Wilson plays a sympathetic Nite Owl who misses the superhero life but can't seem to break the law after superheroes are outlawed. Every scene where he suits up gives off a definite Batman vibe especially with all his high-tech toys and gadgets.
As the CGI Dr. Manhattan, Billy Crudup has one of the hardest roles in the movie - how to play an emotionless superhero with almost godlike powers without wearing any pants. The sequence that tells his origin are almost intact from the comic and is given much more screen time than Rorschach's origin. After his star turn in Cameron Crowe's "Amost Famous", it's about time people were reminded why Crudup just oozes cool.
On the other hand, Goode's decision to play a German, slightly effete Ozymandias is puzzling. While the comic clearly portrays Ozymandias as aloof, sophisticated and athletic, Goode's portrayal is a cypher that borders on boring.
Finally, Akerman as the second Silk Spectre feels lost. Yes, she's playing a kickboxing superhero who dishes out justice in skintight yellow leather. She also has a boyfriend who can create duplicates of himself in bed while he's off working. Silk Spectre has two linchpin character moments in the story that propel the narrative to its conclusion. Sadly, Akerman's less than stellar acting pales in comparison to the performances of her more charismatic co-stars.
Dark and depressing
Watchmen is probably one of the first comicbooks that deemed to show superheroes in a less than flattering light. After all, the Comedian is a rapist and murderer, Rorschach is a borderline sociopath and Silk Spectre is a substance abuser -- traits that you don't normally see in your regular Marvel or DC comic. Watchmen author Alan Moore once said that he hoped to inspire other comicbook authors to make more complex and multilayered comic stories. Instead, Watchmen, along with Frank Miller's equally brilliant The Dark Knight Returns, is credited for inspiring a slew of "dark" superheroes ranging from the gun-toting Punisher to a black-clad Spider-man.

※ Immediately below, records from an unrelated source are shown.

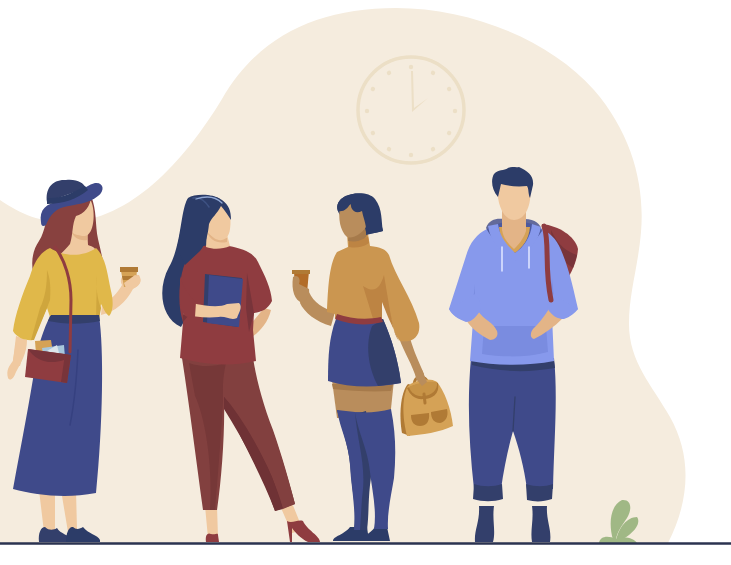
<!DOCTYPE html>
<html lang="en">
<head>
<meta charset="utf-8">
<title>Students waiting in line</title>
<style>
:root{--cream:#f5ecde;--sand:#ecdfc6;--navy:#333f6b;--ink:#2b3350;--blue:#3f4a8a;--hair-blue:#2c3c68;--sky:#8799ec;--sky-dark:#7a8ce0;--maroon:#8f3c40;--maroon-dark:#78343a;--trouser:#82403f;--trouser-dark:#6f3235;--auburn:#88413f;--yellow:#e0b84a;--yellow-dark:#cfa63d;--ochre:#cb9650;--ochre-dark:#bd8443;--bag:#d5a256;--bag-dark:#b07a35;--skin:#f0c9a0;--skin-dark:#e3b487;--tan:#b98d5c;--tan-dark:#a67a4b;--leaf:#a0b885}
html,body{margin:0;padding:0;background:#fff;overflow:hidden}
svg{display:block}
.cream{fill:var(--cream)}.navy{fill:var(--navy)}.blue{fill:var(--blue)}.hair-blue{fill:var(--hair-blue)}
.sky{fill:var(--sky)}.sky-dark{fill:var(--sky-dark)}.maroon{fill:var(--maroon)}.maroon-dark{fill:var(--maroon-dark)}
.trouser{fill:var(--trouser)}.trouser-dark{fill:var(--trouser-dark)}.auburn{fill:var(--auburn)}
.yellow{fill:var(--yellow)}.yellow-dark{fill:var(--yellow-dark)}.ochre{fill:var(--ochre)}.ochre-dark{fill:var(--ochre-dark)}
.bag{fill:var(--bag)}.bag-dark{fill:var(--bag-dark)}.skin{fill:var(--skin)}.skin-dark{fill:var(--skin-dark)}
.tan{fill:var(--tan)}.tan-dark{fill:var(--tan-dark)}.leaf{fill:var(--leaf)}.sand{fill:var(--sand)}
.line{fill:none;stroke-linecap:round;stroke-linejoin:round}
</style>
</head>
<body>
<svg width="731" height="565" viewBox="0 0 731 565" role="img" aria-label="Four students standing in line under a wall clock">
<defs>
<circle id="hour" cx="411" cy="67" r="2.2"/>
<g id="quarter"><use href="#hour"/><use href="#hour" transform="rotate(30 411 111)"/><use href="#hour" transform="rotate(60 411 111)"/></g>
</defs>

<path id="backdrop" class="cream" d="M0 200C22 215 40 222 68 222C130 220 183 163 222 99C258 36 318 8 396 8C470 8 550 40 594 90C632 134 645 185 641 232C638 268 629 292 629 324C629 362 652 385 670 417C692 456 690 500 668 543H0Z"/>

<g id="clock">
<circle cx="411" cy="110" r="53" class="line" stroke="var(--sand)" stroke-width="3.5"/>
<g class="sand"><use href="#quarter"/><use href="#quarter" transform="rotate(90 411 111)"/><use href="#quarter" transform="rotate(180 411 111)"/><use href="#quarter" transform="rotate(270 411 111)"/></g>
<path class="sand" d="M411 71L413 71L414 108L428 98L412 112Z"/>
</g>

<g id="plant" class="leaf">
<path d="M613 540C608 522 611 505 622 500C632 499 632 510 627 518C622 526 617 531 616 540Z"/>
<path d="M616 541C618 528 627 517 637 517C642 524 632 535 619 541Z"/>
<path d="M599 543C600 536 608 535 616 539C624 536 634 538 637 543Z"/>
</g>

<g id="student-with-hat">
<path class="skin" d="M39 490H55L55 530L44 532ZM61 490H76L77 530L68 532Z"/>
<path class="navy" d="M39 542C38 533 41 527 45 527C49 531 54 530 57 528C60 534 70 535 72 540V542Z"/>
<path class="hair-blue" d="M66 542C66 533 69 526 73 527C76 530 80 529 83 527C88 534 98 535 100 540V542Z"/>
<path class="auburn" d="M54 207C45 215 46 231 39 241C32 251 30 265 35 279C48 288 89 292 101 280C106 266 101 253 98 239C95 225 97 210 91 196Z"/>
<path class="skin" d="M16 336L27 340C27 353 21 363 16 372C13 380 10 381 8 378C6 370 9 366 13 361Z"/>
<path class="skin" d="M102 303C111 301 118 292 122 285C119 280 122 274 128 274L139 275C143 282 139 286 133 289C126 302 115 312 101 315Z"/>
<path class="skin" d="M68 226L70 242C60 246 54 249 52 254L74 268L96 254C97 249 94 247 88 245L87 226Z"/>
<path class="skin-dark" d="M70 230C75 236 80 237 88 232L87 240C79 241 74 238 70 230Z"/>
<path class="skin" d="M69 208C79 208 88 201 91 201C96 212 94 235 85 236C75 237 67 225 69 208Z"/>
<path class="auburn" d="M53 205L91 196C91 206 84 214 76 216C72 224 73 235 70 244C64 252 55 257 49 270L35 265C39 241 48 237 53 205Z"/>
<path class="yellow" d="M50 248C39 253 34 263 30 276C22 295 15 315 13 331C17 338 26 341 33 340L47 308L51 320L99 319L101 304C104 309 105 313 109 316C114 311 113 298 111 291C107 272 106 258 96 248C82 258 62 256 50 248Z"/>
<path class="yellow-dark" d="M47 270C47 286 45 298 40 308L31 340L34 340L47 308L50 300C51 287 50 278 47 270ZM97 274C96 288 97 298 101 308L99 319H96Z"/>
<path class="blue" d="M50 316H99C104 348 103 424 96 493C65 499 36 495 13 489C21 445 30 400 36 360C39 342 44 329 50 316Z"/>
<path class="navy" d="M51 315H99L100 321C81 325 63 324 48 321Z"/>
<path class="line" d="M78 350Q76 395 70 425" stroke="#364180" stroke-width="1.5"/>
<path class="line" d="M55 247C65 260 71 280 71 300L70 352" stroke="var(--maroon)" stroke-width="3"/>
<path class="bag" d="M35 341L51 340L53 353L36 354Z"/><path fill="#a8c7dc" d="M42 348L64 345L65 358L44 358Z"/><path fill="#dce6ea" d="M47 351L57 345L60 357Z"/>
<path class="maroon" d="M28 349L71 355L67 383L25 377Z"/>
<path class="maroon-dark" d="M71 355L67 383L61 382L65 354ZM28 349L65 354L64 360C49 365 36 361 28 349Z"/>
<path class="skin" d="M16 342L26 342L20 366L12 366Z"/>
<g id="coffee-cup"><path class="bag" d="M121 271H137L135 287H124Z"/><path class="bag-dark" d="M120 267H138V272H120ZM122 276H137L136 280H123Z"/></g>
<path class="skin" d="M124 283L135 275C142 276 142 283 136 287L127 291Z"/>
<path class="navy" d="M47 202C45 188 53 179 66 180C78 179 83 183 86 188Z"/>
<path class="blue" d="M41 222C39 210 46 203 61 201C75 198 83 186 95 183C104 182 105 191 98 196C88 204 76 204 64 207C53 210 49 218 46 225C43 227 41 226 41 222Z"/>
<path class="hair-blue" d="M47 198C61 199 74 192 85 186L88 190C77 199 63 204 47 204Z"/>
</g>

<g id="student-with-folder">
<path class="skin" d="M205 506H217L218 537L208 538ZM281 508L292 503L303 530L292 533Z"/>
<path class="maroon" d="M206 542C205 536 207 532 211 534C216 535 218 532 218 535L219 542ZM287 521C292 524 298 519 303 521C307 530 320 536 320 542H308C301 539 295 532 292 528V542H290Z"/>
<path class="hair-blue" d="M188 198C195 193 214 194 220 199C213 220 215 240 203 258C196 280 193 308 181 327C161 318 157 289 169 267C182 244 180 211 188 198Z"/>
<path class="trouser-dark" d="M211 360H251C256 384 263 407 273 432C282 458 290 485 295 504L275 511C262 476 239 435 222 398Z"/>
<path class="trouser" d="M182 358H253C257 382 263 404 273 430C282 456 290 484 295 504L283 509C273 470 248 429 224 397C225 430 222 476 217 510H203C196 459 190 410 182 358Z"/>
<path class="trouser-dark" d="M189 363C204 368 214 366 226 363C222 381 223 390 223 402C221 435 218 475 215 510H210C213 460 204 415 195 396Z" opacity=".6"/>
<path class="trouser-dark" d="M224 397C236 409 258 444 272 477L283 509L275 511C263 474 240 435 224 409Z"/>
<path class="skin-dark" d="M264 308L271 310C268 323 259 332 252 337L251 324Z"/>
<path class="maroon" d="M193 249C205 245 212 244 217 246H229C243 249 253 252 258 262C265 276 271 288 272 301C268 309 262 312 254 313L253 330L256 361C230 367 205 365 180 358L183 322C176 302 179 265 193 249Z"/>
<path class="maroon-dark" d="M247 273C250 290 252 301 254 313L249 332L246 308ZM183 322C182 312 185 305 187 297L192 304L189 315Z"/>
<path class="skin" d="M207 228L206 247C214 250 223 249 230 246L226 231Z"/>
<path class="skin-dark" d="M207 232C213 238 220 240 227 238V242C217 244 210 240 207 232Z"/>
<path class="skin" d="M207 216C212 214 217 207 220 203C229 207 232 217 230 229C229 239 221 243 214 238C207 233 205 225 207 216Z"/>
<path class="hair-blue" d="M187 200C194 194 214 194 222 200C229 205 231 211 231 220C228 215 225 211 221 206C217 214 212 217 209 224C208 234 206 244 200 251L185 265L177 248Z"/>
<path class="line" d="M193 198Q202 196 209 207" stroke="#3e5283" stroke-width="1.5"/>
<path class="line" d="M196 199C205 196 215 196 222 203" stroke="#91a8d5" stroke-width="1.3"/>
<path class="navy" d="M205 274L242 278L238 327L203 322Z"/><path class="blue" d="M209 275L243 279L239 327L207 323Z"/>
<path class="skin" d="M192 303C204 306 220 308 227 304L239 303C243 307 239 312 237 318C231 321 226 316 219 317C207 318 193 317 183 314Z"/>
<path class="maroon" d="M180 276C183 288 190 297 196 302L195 317C187 319 181 315 180 304Z"/>
</g>

<g id="student-with-backpack">
<path class="tan" d="M332 380H394L390 418H337Z"/>
<path class="tan-dark" d="M332 384H393L391 391C371 392 352 391 333 389Z"/>
<path class="hair-blue" d="M333 541C333 536 344 535 350 527H367L369 541ZM362 541C362 536 370 534 375 527H387L390 541Z"/>
<path class="navy" d="M337 410C348 414 356 414 366 411C370 437 374 460 370 485C368 503 369 515 367 530H354C357 510 352 491 351 474C350 451 343 431 337 410Z"/>
<path class="blue" d="M355 412C368 413 380 412 391 409C396 434 396 456 394 478C391 496 387 513 388 529H374C377 510 372 490 370 472C368 449 358 433 355 412ZM337 410L355 412C357 442 367 465 362 498L360 530H354C356 507 351 487 350 465C349 444 340 429 337 410Z"/>
<path class="tan" d="M302 292L309 292C313 302 324 309 335 312L331 326C316 322 304 312 300 303Z"/>
<path class="tan" d="M399 338L410 338C414 352 419 362 424 374L425 384L417 380C412 364 404 352 399 338Z"/>
<path class="blue" d="M336 319H383C391 337 398 359 401 383C377 388 350 388 328 381C328 357 329 337 336 319Z"/>
<path class="navy" d="M372 326C365 344 368 368 378 386L401 383C398 359 391 337 383 319Z"/>
<path class="ochre" d="M347 234H368L370 246C380 247 386 249 389 255C395 276 412 298 419 323C421 335 414 343 400 341C393 333 392 322 389 310L382 299V321C366 324 350 322 335 318L335 314L327 312C328 289 329 264 337 252L348 247Z"/>
<path class="ochre-dark" d="M363 286C375 294 380 288 384 275L390 311C393 324 393 333 399 341L388 317L382 302V321L374 322ZM349 240L368 237L369 243C362 248 355 248 349 247Z"/>
<path class="maroon" d="M337 314C351 319 367 320 381 317L383 322C367 326 350 325 335 319Z"/>
<path class="hair-blue" d="M341 199C351 192 368 191 375 199C383 209 381 222 383 231C374 234 366 234 362 232L340 215C336 209 336 204 341 199Z"/>
<path class="tan-dark" d="M349 229L364 224L367 236C361 242 353 242 348 241Z"/>
<path class="tan" d="M340 207L356 203C366 207 369 218 366 227C361 234 353 239 347 237C340 231 338 218 340 207Z"/>
<path class="hair-blue" d="M338 211C335 202 343 195 353 194C363 192 374 196 377 206L383 231L366 235C367 225 364 221 362 211C354 215 350 208 351 203C347 209 344 212 338 211Z"/>
<path fill="#b26c28" d="M294 270L309 271L307 293H295Z"/><path class="bag-dark" d="M292 270H310V274H292Z"/>
<path class="tan" d="M293 277C298 274 301 279 299 284L309 289C310 296 306 300 302 303C295 300 291 291 293 277Z"/>
<g id="backpack">
<path class="line" d="M414 384C415 375 425 375 428 383" stroke="var(--bag-dark)" stroke-width="3"/>
<path class="bag-dark" d="M408 384C400 393 399 417 402 433L410 436L416 386Z"/>
<path class="bag" d="M408 386C415 380 430 377 437 382C445 392 451 409 453 426C441 432 421 435 407 436C403 421 401 398 408 386Z"/>
<path class="bag-dark" d="M407 388C418 383 432 381 438 383C440 394 432 399 424 399C415 400 410 395 407 388ZM411 415L429 413C430 422 426 426 420 426C414 426 411 422 411 415ZM431 412L447 409C449 417 445 422 440 423C434 423 431 419 431 412Z"/>
<path fill="#c79347" d="M409 387C418 382 430 381 437 382C438 391 431 395 424 396C416 397 411 393 409 387Z"/>
<path class="line" d="M424 394L425 403" stroke="var(--bag-dark)" stroke-width="3"/>
</g>
<path class="tan" d="M415 367L422 370L427 382L422 386L416 379Z"/>
</g>

<g id="student-in-hoodie">
<g id="shoulder-bag"><path class="maroon" d="M542 224C559 226 575 236 578 249C577 263 570 276 563 285L549 277Z"/><path class="maroon-dark" d="M551 230C558 246 568 252 577 255L573 268C561 260 552 250 551 230Z"/></g>
<path class="navy" d="M479 506H494C492 520 496 531 493 542H475C474 530 480 522 479 506ZM532 506H547C546 520 552 530 550 542H532C530 530 534 520 532 506Z"/>
<path class="blue" d="M471 358H554C558 397 554 442 553 489H527C524 467 519 448 513 431C508 449 504 468 501 489H474C469 444 467 401 471 358Z"/>
<path class="navy" d="M472 361H554L555 368C527 373 500 372 472 365ZM474 484C483 487 493 487 502 484L503 499C493 502 483 502 473 499ZM526 484C536 487 544 487 553 484L552 499C543 502 535 502 527 500Z"/>
<path class="line" d="M513 431L515 397" stroke="var(--navy)" stroke-width="1.3"/>
<path class="sky" d="M487 229C477 234 470 242 466 256C460 275 454 293 449 309C454 317 463 322 473 321L470 361C497 366 528 366 554 361L552 316C561 319 570 316 578 309C574 292 570 271 561 250C556 238 550 233 540 228C526 219 502 219 487 229Z"/>
<path class="sky-dark" d="M475 284C475 298 475 309 473 321L467 318C472 307 474 296 475 284ZM552 278C550 293 551 305 554 317L563 316L554 299ZM484 326H546L548 352C526 358 501 357 482 354Z"/>
<path class="blue" d="M486 228C489 219 497 218 504 219L525 219C535 219 541 224 542 231C535 242 525 248 516 256C505 249 493 242 486 228Z" opacity=".8"/>
<path class="bag" d="M499 227H530C529 239 523 247 515 253C505 247 500 239 499 227Z"/>
<path class="skin-dark" d="M502 208H526V231C523 240 518 245 514 249C507 243 503 237 502 230Z"/>
<path class="sky" d="M488 226L498 224C500 238 508 246 515 253C523 248 531 237 532 224L541 227C538 244 526 253 516 261C502 254 491 244 488 226Z"/>
<path class="line" d="M502 247V271M529 247V268" stroke="#dce3ff" stroke-width="1.6"/>
<path class="skin" d="M497 184C506 181 519 181 530 185C532 203 527 219 514 220C502 219 497 203 497 184Z"/>
<path class="hair-blue" d="M498 197C491 189 491 179 494 174C498 169 504 171 508 168C512 166 516 168 519 167C528 171 534 176 533 185L530 198C528 194 529 189 527 186C517 187 508 186 501 184Z"/>
<path class="skin-dark" d="M466 320L478 311C484 320 493 322 497 331C499 337 494 340 490 340C480 335 472 329 466 320Z"/>
<path class="skin-dark" d="M549 309L563 318C554 327 544 334 534 339C530 338 530 333 533 329C538 324 544 317 549 309Z"/>
<path class="sky" d="M449 309L475 294C482 302 482 307 480 311C475 319 470 322 466 322C458 319 452 315 449 309ZM578 309L553 294C546 301 547 307 549 311C554 317 558 319 564 319C570 317 575 313 578 309Z"/>
<path class="line" d="M544 226C550 242 544 267 551 300" stroke="var(--maroon)" stroke-width="5"/>
</g>

<line id="floor" x1="0" y1="543.5" x2="731" y2="543.5" stroke="var(--ink)" stroke-width="2.5"/>
</svg>
</body>
</html>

It is this darkness that may be the biggest stumbling block for mainstream audiences whose first exposure to "Watchmen" is the movie. In some parts, the film is actually more violent than the comic book. While some sequences come straight from the comic book (i.e. the near rape of Silk Spectre I and the murder of a pregnant woman), other violent sequences feel gratuitious such as the fight scene involving Silk Spectre II, Nite Owl II and a group of thugs. In the prison riot scene with Rorschach, Zack Snyder deviates from the comic book and delivers a scene that comes straight from the Saw movies. Finally, even Rorschach's origin gets a needless change that makes him even more bloodthirsty and psychopathic than he ever was on the printed page.
The movie also suffers from some painfully jarring song choices. Snyder slightly overdid some of the slow-mo sequences to emphasize the action and the first hour of the movie feels too loose and badly in need of editing. Finally, the ending is a downer that is slightly tweaked for the movie but has almost the same effect as the ending in the comic book.
Yet, amid the darkness, there are occasional flashes of brilliance. The title montage and Dr. Manhattan's origin are perfectly executed. The first appearance of Nite Owl's airship "Archimedes" is thrilling and you'll feel like cheering when it comes flying out of that abandoned railroad track in Nite Owl's home. There's also a fight scene between Nite Owl and Silk Spectre II during the prison riot sequence that feels ripped from the Korean movie "Oldboy." Even Matt "Max Headroom" Frewer gets a short but sweet cameo as the retired villain Molech.
These sequences are too few and far between, however. Only time will tell if the movie will be regarded in the same way as the comic book -- as a classic in its own right, whether among comic book fans or in the mainstream.